Associate Editor

WASHINGTON (March 8, 2016) — The U.S. Supreme Court declined last week to hear a challenge of the Chesapeake Bay’s mandated cleanup, dealing a final blow to a years-long effort from farming and construction interests to resist the federal environmental regulations.
The court’s Feb. 29 decision ends a lawsuit by the American Farm Bureau Federation to roll back the Environmental Protection Agency’s Total Maximum Daily Load plan, which has limited the application of fertilizer and manure on regional farmland and is designed to improve water quality within the Bay watershed.
“EPA has asserted the power to sit as a federal zoning board, dictating which land can be farmed and where homes, roads and schools can be built,” said Zippy Duvall, AFBF president, in a statement. “We remain firm in opposing this unlawful expansion of EPA’s power. We will closely monitor the agency’s actions in connection with the Bay blueprint as well as any efforts to impose similar mandates in other areas. The lawsuit has ended, but the larger battle over the scope of EPA’s power is not over.”
The federation appealed to the Supreme Court following a ruling from a three-judge panel last year in the 3rd Circuit Court of Appeals that upheld a 2013 U.S. District Court ruling that said the EPA acts within its authority under the Clean Water Act to work with states within the watershed to reduce pollution and runoff from farms, sewers and commercial and residential development.
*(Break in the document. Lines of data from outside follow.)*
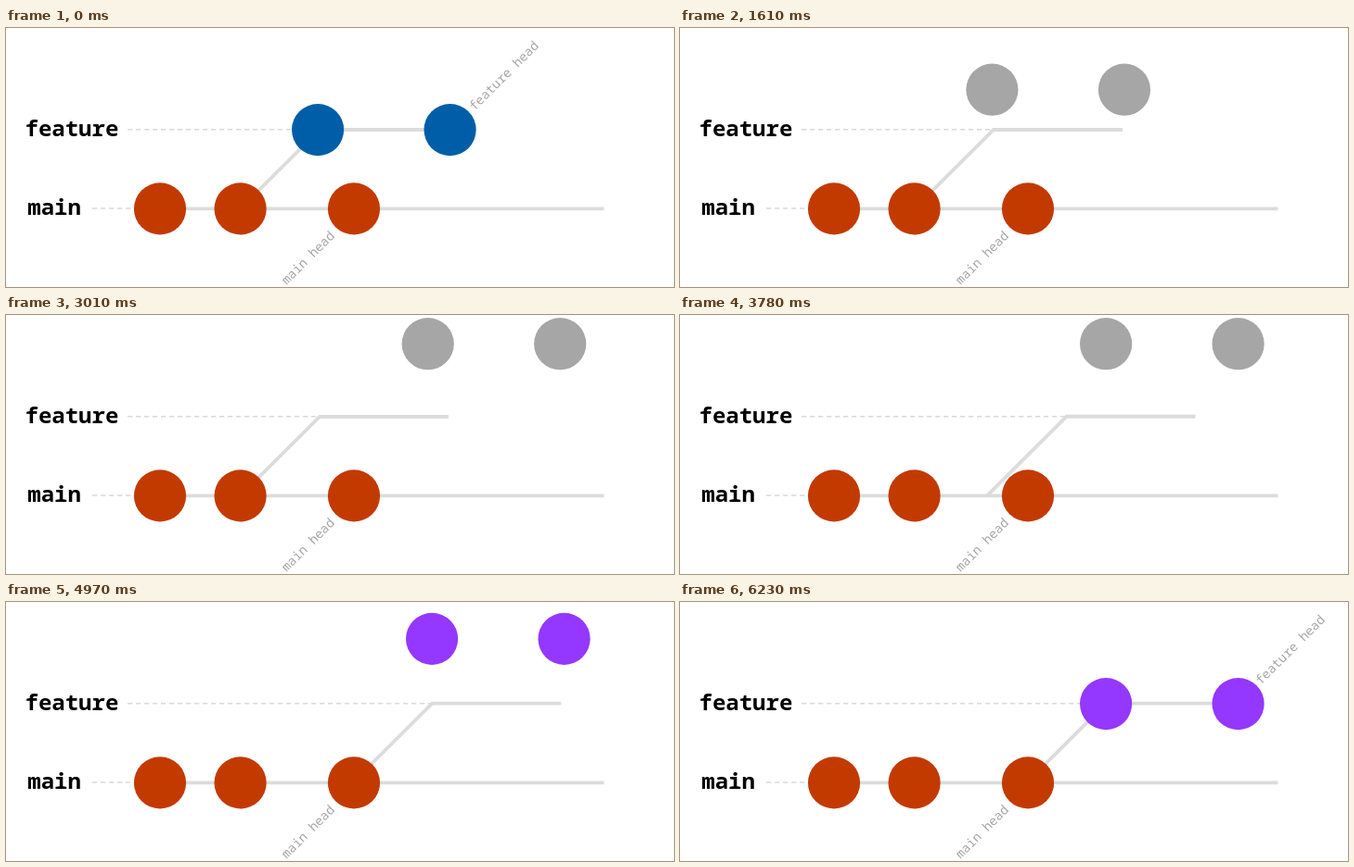
Write an HTML page that moves like this. It is 720 px wide and 280 px high and loops after 7 s.

```html
<!DOCTYPE html>
<html lang="en">
<head>
<meta charset="utf-8">
<title>Rebasing a feature branch</title>
<style>
  html, body { margin: 0; width: 100%; height: 100%; overflow: hidden; background: #fff; }
  svg { display: block; width: 720px; height: 280px; }
  text { font-family: "Noto Sans Mono", "DejaVu Sans Mono", monospace; }
  .label { font-size: 24px; font-weight: 700; }
  .head { font-size: 13.75px; font-weight: 500; fill: #a6a6a6; }
  .line { fill: none; stroke: #dcdcdc; stroke-width: 3.8; }
  .dash { stroke: #d9d9d9; stroke-width: 1.5; stroke-dasharray: 5.3 3.7; }
  .main { fill: #c33a00; }
</style>
</head>
<body>
<svg viewBox="0 0 720 280">
  <path class="dash" d="M131 109.8H459M93 195H138"/>
  <path class="line" d="M166 195.4H644.5"/>
  <path class="line" id="branch" d="M252.8 195.2L338 110H477"/>
  <g class="main">
    <circle cx="166" cy="195.4" r="28.1"/>
    <circle cx="252.6" cy="195.4" r="28.1"/>
    <circle cx="375" cy="195.4" r="28.1"/>
  </g>
  <g id="commits">
    <circle r="28.1"/>
    <circle cx="142.5" r="28.1"/>
  </g>
  <text class="label" x="20.5" y="116.5">feature</text>
  <text class="label" x="23.3" y="202">main</text>
  <text class="head" transform="translate(302.5 278) rotate(-45)">main head</text>
  <text class="head" id="featureHead">feature head</text>
</svg>
<script>
  const LOOP = 7000, STEP = 70;
  const BLUE = [0, 94, 168], GRAY = [166, 166, 166], PURPLE = [148, 55, 255];
  const [branch, commits, featureHead] =
    ["branch", "commits", "featureHead"].map(id => document.getElementById(id));

  const progress = (t, start, length) => Math.min(1, Math.max(0, (t - start) / length));
  const ease = (t, start) => (1 - Math.cos(Math.PI * progress(t, start, 1000))) / 2;
  const mix = (a, b, p) => a.map((v, i) => Math.round(v + (b[i] - v) * p));
  const move = (element, x, y, extra = "") =>
    element.setAttribute("transform", `translate(${x} ${y}) ${extra}`);

  function draw(t) {
    const lift = ease(t, 1078), across = ease(t, 2131);
    const slide = ease(t, 3184), drop = ease(t, 4755);
    const fade = progress(t, 525, 500), tint = progress(t, 4222, 500);

    move(commits, 336.1 + 0.6 * lift + 122.4 * across, 110.1 - 78.9 * (lift - drop));
    commits.setAttribute("fill", `rgb(${mix(mix(BLUE, GRAY, fade), PURPLE, tint)})`);
    move(branch, 121.3 * slide, -0.4 * slide);

    // The head label leaves smoothly and returns in three steps beside the last commit.
    const returning = t >= 5810;
    move(featureHead, returning ? 626 : 505, 90, "rotate(-45)");
    featureHead.setAttribute("opacity",
      returning ? Math.min(3, Math.floor((t - 5810) / 140)) / 3 : 1 - fade);
  }

  const begin = performance.now();
  function tick() {
    const t = (performance.now() - begin) % LOOP;
    draw(Math.floor(t / STEP) * STEP);
    requestAnimationFrame(tick);
  }
  tick();
</script>
</body>
</html>
```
That ruling now stands.
The TMDL was created in 2010 and requires Bay watershed states to develop plans to meet pollution reduction goals by 2025.
“Now that all of the legal challenges have been denied, we hope those who have opposed the Chesapeake Clean Water Blueprint will devote their time, expertise and money to working with all of the clean water partners to help save the Bay,” said Will Baker, Chesapeake Bay Foundation president, in a statement.
Organizations ranging from the National Association of Home Builders and various agricultural groups including the National Chicken Council and the National Corn Growers Association, joined the federation in the lawsuit. Twenty-two states and several congressmen also supported the suit.
Maryland Farm Bureau officials declined to comment on the lawsuit.
The suit was among several hundred the high court declined to hear as it recovers from the Feb. 13 death of Justice Antonin Scalia, leaving the court with just eight members. President Barack Obama said he intends to nominate a successor though Senate Republicans have vowed to block any nomination and say they believe the country’s next president should choose.